The United States plans to reestablish its troop presence in Somalia, reversing a policy decision to remove U.S. forces made by former president Donald Trump.
A small force of several hundred military personnel is expected to be deployed following the decision by President Joe Biden, announced Monday by the U.S. Department of Defense.
“The president has authorized the Department of Defense to return a small, persistent U.S. military presence to Somalia” said spokesman John Kirby at the Pentagon.
“This decision was based on a request from (U.S. Defense) Secretary Austin and included advice from senior commanders, and of course, concern for the safety of our troops who have incurred additional risk by deploying in and out of Somalia on an episodic basis for the past 16 months.”
Kirby said the returning troops will be “training, advising, and equipping partner forces” in the ongoing struggle to contain Al-Shabaab militants who have operated in the Horn of Africa region for decades.
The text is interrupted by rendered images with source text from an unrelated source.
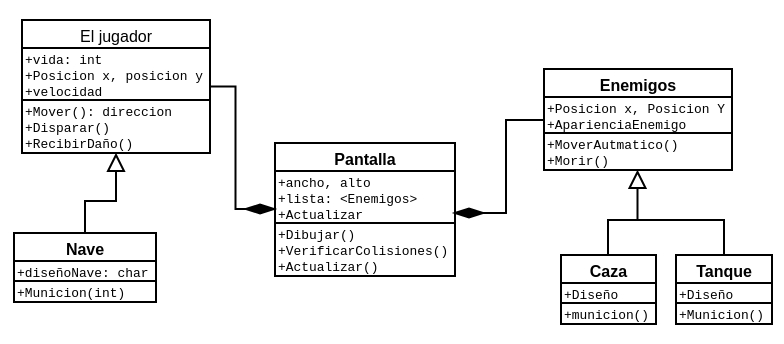
<!DOCTYPE html>
<html lang="es">
<head>
<meta charset="utf-8">
<title>Diagrama de clases</title>
<style>
  :root {
    --paper: #fff;
    --ink: #000;
    --stroke: 2px;
    --line: 16px;
  }
  * { box-sizing: border-box; margin: 0; padding: 0; }
  body { background: var(--paper); overflow: hidden; }
  .diagram {
    position: relative;
    width: 784px;
    height: 344px;
    overflow: hidden;
    background: var(--paper);
    color: var(--ink);
  }
  .relations { position: absolute; inset: 0; }
  .relations .path { fill: none; stroke: var(--ink); stroke-width: 2; }
  .composition { fill: var(--ink); stroke: var(--ink); stroke-width: 2; }
  .inheritance { fill: var(--paper); stroke: var(--ink); stroke-width: 2; }

  .class {
    position: absolute;
    display: flex;
    flex-direction: column;
    border: var(--stroke) solid var(--ink);
    background: var(--paper);
  }
  .class h2 {
    height: 26px;
    padding-top: 3px;
    font: bold 16px/26px "Liberation Sans", Arial, sans-serif;
    text-align: center;
    white-space: nowrap;
  }
  .class ul {
    height: calc(var(--rows) * var(--line) + 4px);
    padding: 4px 0 0 2px;
    border-top: var(--stroke) solid var(--ink);
    list-style: none;
    font: 12.9px/var(--line) "Liberation Mono", "Courier New", monospace;
    white-space: nowrap;
  }
  .class .operations { height: calc(var(--rows) * var(--line) + 5px); }
  .one { --rows: 1; }
  .two { --rows: 2; }
  .three { --rows: 3; }

  .jugador { left: 21px; top: 19px; width: 190px; }
  .jugador h2 { font-weight: normal; }
  .nave { left: 13px; top: 232px; width: 144px; }
  .pantalla { left: 274px; top: 142px; width: 182px; }
  .enemigos { left: 543px; top: 68px; width: 190px; }
  .caza { left: 560px; top: 254px; width: 97px; }
  .tanque { left: 675px; top: 254px; width: 98px; }
</style>
</head>
<body>
<main class="diagram">
  <section class="class jugador">
    <h2>El jugador</h2>
    <ul class="attributes three">
      <li>+vida: int</li>
      <li>+Posicion x, posicion y</li>
      <li>+velocidad</li>
    </ul>
    <ul class="operations three">
      <li>+Mover(): direccion</li>
      <li>+Disparar()</li>
      <li>+RecibirDaño()</li>
    </ul>
  </section>

  <section class="class nave">
    <h2>Nave</h2>
    <ul class="attributes one"><li>+diseñoNave: char</li></ul>
    <ul class="operations one"><li>+Municion(int)</li></ul>
  </section>

  <section class="class pantalla">
    <h2>Pantalla</h2>
    <ul class="attributes three">
      <li>+ancho, alto</li>
      <li>+lista: &lt;Enemigos&gt;</li>
      <li>+Actualizar</li>
    </ul>
    <ul class="operations three">
      <li>+Dibujar()</li>
      <li>+VerificarColisiones()</li>
      <li>+Actualizar()</li>
    </ul>
  </section>

  <section class="class enemigos">
    <h2>Enemigos</h2>
    <ul class="attributes two">
      <li>+Posicion x, Posicion Y</li>
      <li>+AparienciaEnemigo</li>
    </ul>
    <ul class="operations two">
      <li>+MoverAutmatico()</li>
      <li>+Morir()</li>
    </ul>
  </section>

  <section class="class caza">
    <h2>Caza</h2>
    <ul class="attributes one"><li>+Diseño</li></ul>
    <ul class="operations one"><li>+municion()</li></ul>
  </section>

  <section class="class tanque">
    <h2>Tanque</h2>
    <ul class="attributes one"><li>+Diseño</li></ul>
    <ul class="operations one"><li>+Municion()</li></ul>
  </section>

  <svg class="relations" width="784" height="344" viewBox="0 0 784 344" aria-hidden="true">
    <defs>
      <polygon id="diamond" points="-14,0 0,-4.5 14,0 0,4.5"/>
      <polygon id="triangle" points="0,0 8,16 -8,16"/>
    </defs>
    <path class="path" d="M211 86.5H235.5V209H248"/>
    <path class="path" d="M543 120H506V213H482"/>
    <path class="path" d="M116 171V201H85V233"/>
    <path class="path" d="M637.5 188V220H608V255M637.5 220H724V255"/>
    <use class="composition" href="#diamond" x="260" y="209"/>
    <use class="composition" href="#diamond" x="469" y="213"/>
    <use class="inheritance" href="#triangle" x="116" y="155"/>
    <use class="inheritance" href="#triangle" x="637.5" y="172"/>
  </svg>
</main>
</body>
</html>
Al-Shabaab currently poses a heightened threat, he added.
“The purpose here is to enable a more effective fight against Al-Shabaab, by local forces,” Kirby said.
Austin’s request was based in part on assessments that the existing deployment was ineffective in countering terrorist threats in Somalia.
The news follows presidential elections held in Somalia held at the weekend. Hassan Sheik Mohamud, president of Somalia from 2012 to 2017, will return to office and replace outgoing president Mohamed Abdullahi Farmaajo.
Image: Hassan Sheik Mohamud